**Plain-text document sources:**
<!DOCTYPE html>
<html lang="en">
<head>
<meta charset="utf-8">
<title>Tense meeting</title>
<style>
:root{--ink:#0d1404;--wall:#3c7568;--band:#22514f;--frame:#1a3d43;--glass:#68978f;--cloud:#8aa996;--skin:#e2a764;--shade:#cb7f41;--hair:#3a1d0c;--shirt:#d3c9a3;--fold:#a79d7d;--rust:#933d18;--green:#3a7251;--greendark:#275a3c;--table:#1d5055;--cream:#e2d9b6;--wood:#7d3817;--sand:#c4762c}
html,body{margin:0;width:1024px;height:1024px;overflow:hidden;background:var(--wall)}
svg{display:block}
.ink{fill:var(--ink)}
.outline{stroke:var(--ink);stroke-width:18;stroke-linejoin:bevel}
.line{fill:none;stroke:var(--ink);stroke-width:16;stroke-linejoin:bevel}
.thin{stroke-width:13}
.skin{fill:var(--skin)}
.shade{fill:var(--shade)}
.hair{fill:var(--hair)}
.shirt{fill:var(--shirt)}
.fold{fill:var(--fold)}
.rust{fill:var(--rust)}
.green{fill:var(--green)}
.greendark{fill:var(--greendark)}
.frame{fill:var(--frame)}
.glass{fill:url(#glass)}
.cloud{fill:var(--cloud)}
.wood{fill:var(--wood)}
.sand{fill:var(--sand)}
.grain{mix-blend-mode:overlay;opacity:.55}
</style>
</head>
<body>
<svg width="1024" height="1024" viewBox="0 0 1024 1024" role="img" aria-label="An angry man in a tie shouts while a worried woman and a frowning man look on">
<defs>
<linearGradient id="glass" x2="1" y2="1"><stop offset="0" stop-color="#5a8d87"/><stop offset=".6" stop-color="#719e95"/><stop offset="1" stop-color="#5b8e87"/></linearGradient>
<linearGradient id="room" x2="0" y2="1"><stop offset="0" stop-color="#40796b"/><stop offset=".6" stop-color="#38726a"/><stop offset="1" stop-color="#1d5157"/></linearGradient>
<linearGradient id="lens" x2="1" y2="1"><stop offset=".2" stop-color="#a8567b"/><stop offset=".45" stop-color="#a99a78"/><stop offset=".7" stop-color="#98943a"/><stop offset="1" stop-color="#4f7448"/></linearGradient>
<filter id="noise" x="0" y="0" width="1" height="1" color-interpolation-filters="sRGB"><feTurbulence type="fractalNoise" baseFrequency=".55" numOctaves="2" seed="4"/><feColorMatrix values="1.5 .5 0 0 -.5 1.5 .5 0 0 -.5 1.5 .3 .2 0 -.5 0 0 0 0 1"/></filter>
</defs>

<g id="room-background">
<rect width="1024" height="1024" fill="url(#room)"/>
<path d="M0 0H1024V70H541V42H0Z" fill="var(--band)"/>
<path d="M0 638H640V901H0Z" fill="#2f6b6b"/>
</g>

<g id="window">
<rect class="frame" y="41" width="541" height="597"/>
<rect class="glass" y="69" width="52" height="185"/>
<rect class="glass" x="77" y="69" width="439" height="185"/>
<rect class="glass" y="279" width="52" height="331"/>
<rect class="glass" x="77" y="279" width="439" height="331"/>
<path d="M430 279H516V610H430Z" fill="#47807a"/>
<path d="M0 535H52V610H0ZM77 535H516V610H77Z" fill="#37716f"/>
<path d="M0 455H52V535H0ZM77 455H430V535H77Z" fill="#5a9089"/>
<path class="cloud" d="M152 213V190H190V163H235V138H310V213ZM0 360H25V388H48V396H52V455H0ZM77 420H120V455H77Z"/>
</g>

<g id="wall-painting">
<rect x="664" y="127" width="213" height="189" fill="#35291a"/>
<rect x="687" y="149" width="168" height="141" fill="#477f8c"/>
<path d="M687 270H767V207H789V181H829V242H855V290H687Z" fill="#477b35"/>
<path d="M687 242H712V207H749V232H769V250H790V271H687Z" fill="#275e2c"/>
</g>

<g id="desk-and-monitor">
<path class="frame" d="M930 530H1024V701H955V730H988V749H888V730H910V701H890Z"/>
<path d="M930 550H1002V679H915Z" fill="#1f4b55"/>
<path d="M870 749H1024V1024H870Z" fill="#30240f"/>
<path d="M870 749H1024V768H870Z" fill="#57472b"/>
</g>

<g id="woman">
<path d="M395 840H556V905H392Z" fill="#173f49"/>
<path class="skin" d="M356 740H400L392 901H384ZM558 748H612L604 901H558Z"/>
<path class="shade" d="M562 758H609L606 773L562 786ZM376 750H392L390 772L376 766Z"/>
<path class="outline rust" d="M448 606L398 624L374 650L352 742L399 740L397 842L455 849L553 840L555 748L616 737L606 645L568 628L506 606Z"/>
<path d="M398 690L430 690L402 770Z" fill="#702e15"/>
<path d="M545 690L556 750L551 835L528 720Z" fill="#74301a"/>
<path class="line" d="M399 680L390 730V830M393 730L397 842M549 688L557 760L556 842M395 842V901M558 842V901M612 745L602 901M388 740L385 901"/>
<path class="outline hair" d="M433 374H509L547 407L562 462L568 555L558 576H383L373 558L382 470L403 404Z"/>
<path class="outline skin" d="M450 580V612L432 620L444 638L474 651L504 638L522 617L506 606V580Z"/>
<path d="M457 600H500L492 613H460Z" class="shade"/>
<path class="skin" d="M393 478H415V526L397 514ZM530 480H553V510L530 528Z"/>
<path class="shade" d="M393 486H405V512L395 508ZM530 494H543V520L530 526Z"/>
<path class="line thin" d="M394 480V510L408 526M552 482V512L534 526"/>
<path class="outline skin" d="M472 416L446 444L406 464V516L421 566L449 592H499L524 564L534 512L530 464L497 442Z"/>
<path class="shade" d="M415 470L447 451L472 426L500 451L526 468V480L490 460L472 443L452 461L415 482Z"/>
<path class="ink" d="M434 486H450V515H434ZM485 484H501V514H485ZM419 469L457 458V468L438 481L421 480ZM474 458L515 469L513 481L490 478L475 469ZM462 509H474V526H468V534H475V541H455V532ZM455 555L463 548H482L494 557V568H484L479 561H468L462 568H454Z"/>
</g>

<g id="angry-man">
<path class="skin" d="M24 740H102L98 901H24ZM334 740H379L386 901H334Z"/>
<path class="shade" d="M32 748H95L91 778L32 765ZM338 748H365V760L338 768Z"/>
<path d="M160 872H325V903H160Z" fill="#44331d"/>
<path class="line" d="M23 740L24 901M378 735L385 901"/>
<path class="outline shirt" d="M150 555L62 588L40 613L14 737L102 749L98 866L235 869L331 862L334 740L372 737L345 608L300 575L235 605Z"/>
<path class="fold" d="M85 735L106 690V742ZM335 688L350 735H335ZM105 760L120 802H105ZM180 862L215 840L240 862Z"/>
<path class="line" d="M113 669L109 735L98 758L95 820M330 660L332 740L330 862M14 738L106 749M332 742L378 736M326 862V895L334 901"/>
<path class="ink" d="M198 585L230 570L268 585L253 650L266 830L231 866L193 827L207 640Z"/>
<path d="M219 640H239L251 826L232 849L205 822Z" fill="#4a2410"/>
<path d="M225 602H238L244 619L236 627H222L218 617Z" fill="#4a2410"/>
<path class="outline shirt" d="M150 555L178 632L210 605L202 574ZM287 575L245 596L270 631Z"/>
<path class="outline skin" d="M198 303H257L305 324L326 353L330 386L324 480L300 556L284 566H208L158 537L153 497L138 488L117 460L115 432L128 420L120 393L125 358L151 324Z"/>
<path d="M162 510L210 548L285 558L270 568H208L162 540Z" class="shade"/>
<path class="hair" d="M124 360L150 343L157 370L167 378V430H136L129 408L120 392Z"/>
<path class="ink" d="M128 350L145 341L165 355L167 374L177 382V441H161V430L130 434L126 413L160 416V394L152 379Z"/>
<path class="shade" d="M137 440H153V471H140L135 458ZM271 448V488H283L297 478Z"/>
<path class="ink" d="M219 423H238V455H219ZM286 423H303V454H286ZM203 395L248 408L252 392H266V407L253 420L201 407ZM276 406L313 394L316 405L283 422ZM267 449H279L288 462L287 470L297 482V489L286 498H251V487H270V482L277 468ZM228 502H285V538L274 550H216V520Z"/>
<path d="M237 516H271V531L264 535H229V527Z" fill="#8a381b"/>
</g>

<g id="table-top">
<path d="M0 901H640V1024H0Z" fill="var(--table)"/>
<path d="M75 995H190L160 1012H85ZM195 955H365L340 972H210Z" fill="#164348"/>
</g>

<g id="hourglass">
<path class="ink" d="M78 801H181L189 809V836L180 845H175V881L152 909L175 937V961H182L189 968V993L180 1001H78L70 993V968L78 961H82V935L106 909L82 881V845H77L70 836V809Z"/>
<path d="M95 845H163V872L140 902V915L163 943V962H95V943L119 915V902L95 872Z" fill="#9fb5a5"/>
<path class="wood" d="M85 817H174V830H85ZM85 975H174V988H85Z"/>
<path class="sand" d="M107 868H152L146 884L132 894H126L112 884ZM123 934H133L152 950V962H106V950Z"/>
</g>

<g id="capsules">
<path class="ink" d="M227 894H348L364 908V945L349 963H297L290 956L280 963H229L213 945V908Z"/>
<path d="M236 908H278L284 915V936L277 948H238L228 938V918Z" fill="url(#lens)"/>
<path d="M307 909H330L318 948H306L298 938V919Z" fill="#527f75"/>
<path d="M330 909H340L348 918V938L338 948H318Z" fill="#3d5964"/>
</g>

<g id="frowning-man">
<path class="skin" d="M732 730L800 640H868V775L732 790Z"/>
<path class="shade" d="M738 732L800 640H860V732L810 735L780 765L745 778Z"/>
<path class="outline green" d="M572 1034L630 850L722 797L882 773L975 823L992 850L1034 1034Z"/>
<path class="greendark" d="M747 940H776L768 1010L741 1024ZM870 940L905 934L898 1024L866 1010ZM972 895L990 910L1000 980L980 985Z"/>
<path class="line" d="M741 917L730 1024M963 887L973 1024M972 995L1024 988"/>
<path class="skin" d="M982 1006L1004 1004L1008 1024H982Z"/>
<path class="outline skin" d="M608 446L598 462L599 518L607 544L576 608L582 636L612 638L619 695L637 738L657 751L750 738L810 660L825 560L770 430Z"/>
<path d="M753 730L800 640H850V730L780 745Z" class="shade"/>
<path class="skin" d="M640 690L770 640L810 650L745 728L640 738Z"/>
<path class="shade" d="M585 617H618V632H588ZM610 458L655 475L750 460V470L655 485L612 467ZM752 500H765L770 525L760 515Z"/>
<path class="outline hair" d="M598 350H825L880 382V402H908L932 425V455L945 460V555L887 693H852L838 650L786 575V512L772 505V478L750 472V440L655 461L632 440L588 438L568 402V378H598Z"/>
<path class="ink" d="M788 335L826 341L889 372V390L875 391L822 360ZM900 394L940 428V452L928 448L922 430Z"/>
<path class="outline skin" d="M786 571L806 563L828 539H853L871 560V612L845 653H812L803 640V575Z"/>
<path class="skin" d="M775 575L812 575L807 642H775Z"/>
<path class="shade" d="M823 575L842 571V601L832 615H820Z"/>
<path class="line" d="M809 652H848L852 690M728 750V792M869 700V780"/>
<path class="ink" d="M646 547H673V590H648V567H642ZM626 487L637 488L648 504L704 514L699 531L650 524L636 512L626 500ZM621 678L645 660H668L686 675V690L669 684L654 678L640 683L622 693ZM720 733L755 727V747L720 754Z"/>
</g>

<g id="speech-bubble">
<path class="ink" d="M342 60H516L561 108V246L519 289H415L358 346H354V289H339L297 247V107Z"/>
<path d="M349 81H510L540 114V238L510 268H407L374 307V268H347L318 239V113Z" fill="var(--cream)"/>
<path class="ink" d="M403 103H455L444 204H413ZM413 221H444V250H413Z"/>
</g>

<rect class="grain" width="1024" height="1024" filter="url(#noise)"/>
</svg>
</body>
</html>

---

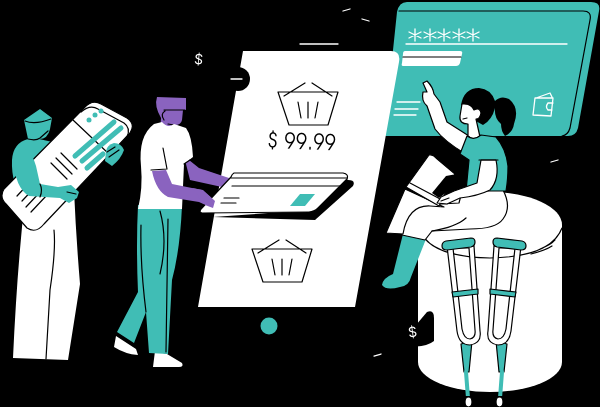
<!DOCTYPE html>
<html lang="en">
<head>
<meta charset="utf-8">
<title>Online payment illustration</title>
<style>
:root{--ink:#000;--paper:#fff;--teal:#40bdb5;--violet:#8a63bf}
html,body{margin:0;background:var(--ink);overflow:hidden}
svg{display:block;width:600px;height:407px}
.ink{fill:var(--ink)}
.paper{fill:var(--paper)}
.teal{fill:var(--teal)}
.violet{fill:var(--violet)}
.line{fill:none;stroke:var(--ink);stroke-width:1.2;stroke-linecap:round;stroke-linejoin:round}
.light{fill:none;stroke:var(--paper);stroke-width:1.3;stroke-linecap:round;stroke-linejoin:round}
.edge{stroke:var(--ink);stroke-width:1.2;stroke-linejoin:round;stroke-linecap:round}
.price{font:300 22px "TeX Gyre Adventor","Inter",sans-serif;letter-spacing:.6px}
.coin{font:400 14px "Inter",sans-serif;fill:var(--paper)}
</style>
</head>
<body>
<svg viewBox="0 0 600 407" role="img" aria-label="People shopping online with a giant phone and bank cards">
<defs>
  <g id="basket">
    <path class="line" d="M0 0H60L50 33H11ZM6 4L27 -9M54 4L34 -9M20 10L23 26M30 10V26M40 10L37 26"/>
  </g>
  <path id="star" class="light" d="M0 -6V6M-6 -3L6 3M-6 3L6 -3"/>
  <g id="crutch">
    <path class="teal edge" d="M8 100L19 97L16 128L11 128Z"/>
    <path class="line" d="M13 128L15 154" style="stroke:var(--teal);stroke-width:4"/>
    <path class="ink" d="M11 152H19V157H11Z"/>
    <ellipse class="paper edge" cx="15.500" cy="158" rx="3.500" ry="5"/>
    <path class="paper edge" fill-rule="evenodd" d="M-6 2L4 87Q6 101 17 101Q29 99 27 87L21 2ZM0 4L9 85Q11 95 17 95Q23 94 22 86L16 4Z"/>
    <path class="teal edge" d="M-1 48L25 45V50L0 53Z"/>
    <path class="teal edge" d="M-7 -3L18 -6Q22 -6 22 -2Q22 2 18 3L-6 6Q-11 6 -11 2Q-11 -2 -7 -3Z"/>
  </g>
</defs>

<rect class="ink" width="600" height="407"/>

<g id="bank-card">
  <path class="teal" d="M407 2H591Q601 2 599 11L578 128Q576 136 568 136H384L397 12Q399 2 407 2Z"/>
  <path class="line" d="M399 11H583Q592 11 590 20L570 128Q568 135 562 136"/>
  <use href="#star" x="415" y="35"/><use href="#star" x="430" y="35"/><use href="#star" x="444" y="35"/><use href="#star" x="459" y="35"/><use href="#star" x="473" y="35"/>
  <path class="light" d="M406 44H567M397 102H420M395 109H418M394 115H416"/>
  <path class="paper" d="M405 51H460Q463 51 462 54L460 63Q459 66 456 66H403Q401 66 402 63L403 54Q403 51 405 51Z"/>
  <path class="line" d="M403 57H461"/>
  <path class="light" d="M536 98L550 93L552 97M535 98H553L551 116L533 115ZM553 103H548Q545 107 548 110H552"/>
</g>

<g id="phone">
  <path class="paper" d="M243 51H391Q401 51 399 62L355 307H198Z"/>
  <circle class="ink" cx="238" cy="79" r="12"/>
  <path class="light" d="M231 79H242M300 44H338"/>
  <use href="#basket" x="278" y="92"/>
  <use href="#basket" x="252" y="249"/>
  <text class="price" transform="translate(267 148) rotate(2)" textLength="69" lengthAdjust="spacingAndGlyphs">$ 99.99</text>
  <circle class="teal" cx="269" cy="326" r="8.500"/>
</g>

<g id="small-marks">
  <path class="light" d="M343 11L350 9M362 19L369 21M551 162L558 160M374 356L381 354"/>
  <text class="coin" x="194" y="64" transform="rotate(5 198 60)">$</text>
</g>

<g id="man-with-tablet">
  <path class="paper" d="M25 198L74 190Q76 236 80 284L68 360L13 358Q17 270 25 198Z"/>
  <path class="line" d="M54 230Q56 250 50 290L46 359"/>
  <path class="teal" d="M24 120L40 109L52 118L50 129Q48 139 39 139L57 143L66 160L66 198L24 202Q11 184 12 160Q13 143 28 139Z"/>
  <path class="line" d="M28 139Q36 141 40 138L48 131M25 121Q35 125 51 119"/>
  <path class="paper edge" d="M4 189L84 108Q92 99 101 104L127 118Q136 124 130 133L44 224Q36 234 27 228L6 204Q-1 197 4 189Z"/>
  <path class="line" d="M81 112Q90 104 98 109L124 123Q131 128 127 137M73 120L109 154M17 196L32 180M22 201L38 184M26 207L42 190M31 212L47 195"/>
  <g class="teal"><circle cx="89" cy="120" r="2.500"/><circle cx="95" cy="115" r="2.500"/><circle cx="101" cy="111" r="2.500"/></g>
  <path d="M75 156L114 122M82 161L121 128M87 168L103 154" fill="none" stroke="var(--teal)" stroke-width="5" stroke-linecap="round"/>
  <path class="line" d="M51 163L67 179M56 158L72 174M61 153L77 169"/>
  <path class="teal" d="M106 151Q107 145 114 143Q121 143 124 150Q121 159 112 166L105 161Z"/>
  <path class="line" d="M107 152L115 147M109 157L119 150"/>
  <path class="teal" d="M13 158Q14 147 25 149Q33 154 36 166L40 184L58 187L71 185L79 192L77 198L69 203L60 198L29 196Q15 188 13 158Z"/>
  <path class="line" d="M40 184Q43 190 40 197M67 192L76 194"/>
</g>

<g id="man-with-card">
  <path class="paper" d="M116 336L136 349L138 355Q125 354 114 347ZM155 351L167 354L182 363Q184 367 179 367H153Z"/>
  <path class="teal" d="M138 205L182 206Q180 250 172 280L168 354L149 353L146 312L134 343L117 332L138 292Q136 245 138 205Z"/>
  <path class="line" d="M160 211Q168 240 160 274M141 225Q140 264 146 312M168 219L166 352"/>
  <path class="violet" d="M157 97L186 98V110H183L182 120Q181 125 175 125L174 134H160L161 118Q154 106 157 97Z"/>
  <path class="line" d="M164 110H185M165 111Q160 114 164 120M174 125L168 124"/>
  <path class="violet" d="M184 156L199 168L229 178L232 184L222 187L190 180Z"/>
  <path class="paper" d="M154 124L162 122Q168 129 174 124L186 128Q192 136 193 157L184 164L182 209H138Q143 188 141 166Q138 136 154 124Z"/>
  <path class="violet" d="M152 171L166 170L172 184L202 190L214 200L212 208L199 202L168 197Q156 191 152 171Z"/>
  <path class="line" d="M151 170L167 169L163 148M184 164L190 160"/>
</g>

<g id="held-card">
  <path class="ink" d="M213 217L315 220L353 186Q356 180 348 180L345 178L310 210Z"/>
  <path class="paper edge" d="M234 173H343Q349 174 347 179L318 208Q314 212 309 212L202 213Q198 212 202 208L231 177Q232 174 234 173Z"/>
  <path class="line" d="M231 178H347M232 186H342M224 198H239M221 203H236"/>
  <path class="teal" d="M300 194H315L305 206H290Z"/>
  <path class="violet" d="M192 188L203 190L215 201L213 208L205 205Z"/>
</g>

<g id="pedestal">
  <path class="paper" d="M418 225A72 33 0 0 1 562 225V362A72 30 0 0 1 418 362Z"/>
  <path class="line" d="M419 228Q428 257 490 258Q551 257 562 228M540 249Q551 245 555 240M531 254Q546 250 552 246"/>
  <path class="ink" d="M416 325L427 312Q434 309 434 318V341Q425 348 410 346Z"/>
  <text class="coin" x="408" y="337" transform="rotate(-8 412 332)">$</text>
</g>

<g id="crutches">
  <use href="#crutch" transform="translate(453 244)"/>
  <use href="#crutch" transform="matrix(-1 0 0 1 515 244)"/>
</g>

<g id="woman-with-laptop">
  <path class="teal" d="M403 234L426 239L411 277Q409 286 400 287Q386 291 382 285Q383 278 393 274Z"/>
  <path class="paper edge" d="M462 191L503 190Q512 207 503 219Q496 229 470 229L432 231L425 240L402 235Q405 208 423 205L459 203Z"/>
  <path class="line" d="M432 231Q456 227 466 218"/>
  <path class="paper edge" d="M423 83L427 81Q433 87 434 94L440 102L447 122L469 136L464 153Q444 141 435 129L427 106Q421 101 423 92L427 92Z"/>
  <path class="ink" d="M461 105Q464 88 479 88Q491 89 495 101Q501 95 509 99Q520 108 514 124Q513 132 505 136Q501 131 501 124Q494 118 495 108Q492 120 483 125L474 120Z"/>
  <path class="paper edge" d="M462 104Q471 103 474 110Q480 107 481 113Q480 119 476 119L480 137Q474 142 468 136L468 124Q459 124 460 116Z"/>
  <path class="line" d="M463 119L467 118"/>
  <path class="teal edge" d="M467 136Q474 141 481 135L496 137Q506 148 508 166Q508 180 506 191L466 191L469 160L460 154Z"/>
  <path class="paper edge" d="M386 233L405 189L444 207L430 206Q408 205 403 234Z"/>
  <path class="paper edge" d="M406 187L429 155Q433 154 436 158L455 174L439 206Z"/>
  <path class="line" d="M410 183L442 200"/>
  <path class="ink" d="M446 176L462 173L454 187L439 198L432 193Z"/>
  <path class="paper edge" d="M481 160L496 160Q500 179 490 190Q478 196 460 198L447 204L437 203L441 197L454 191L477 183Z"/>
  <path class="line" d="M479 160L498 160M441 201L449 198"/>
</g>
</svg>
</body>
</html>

**Work instruction:** Of the entries above, repeat exactly the lines from the line with "120L40 109L52 118L50" through the line with "152L115 147M109 157L119", both of them included.

**Solution:**
  <path class="teal" d="M24 120L40 109L52 118L50 129Q48 139 39 139L57 143L66 160L66 198L24 202Q11 184 12 160Q13 143 28 139Z"/>
  <path class="line" d="M28 139Q36 141 40 138L48 131M25 121Q35 125 51 119"/>
  <path class="paper edge" d="M4 189L84 108Q92 99 101 104L127 118Q136 124 130 133L44 224Q36 234 27 228L6 204Q-1 197 4 189Z"/>
  <path class="line" d="M81 112Q90 104 98 109L124 123Q131 128 127 137M73 120L109 154M17 196L32 180M22 201L38 184M26 207L42 190M31 212L47 195"/>
  <g class="teal"><circle cx="89" cy="120" r="2.500"/><circle cx="95" cy="115" r="2.500"/><circle cx="101" cy="111" r="2.500"/></g>
  <path d="M75 156L114 122M82 161L121 128M87 168L103 154" fill="none" stroke="var(--teal)" stroke-width="5" stroke-linecap="round"/>
  <path class="line" d="M51 163L67 179M56 158L72 174M61 153L77 169"/>
  <path class="teal" d="M106 151Q107 145 114 143Q121 143 124 150Q121 159 112 166L105 161Z"/>
  <path class="line" d="M107 152L115 147M109 157L119 150"/>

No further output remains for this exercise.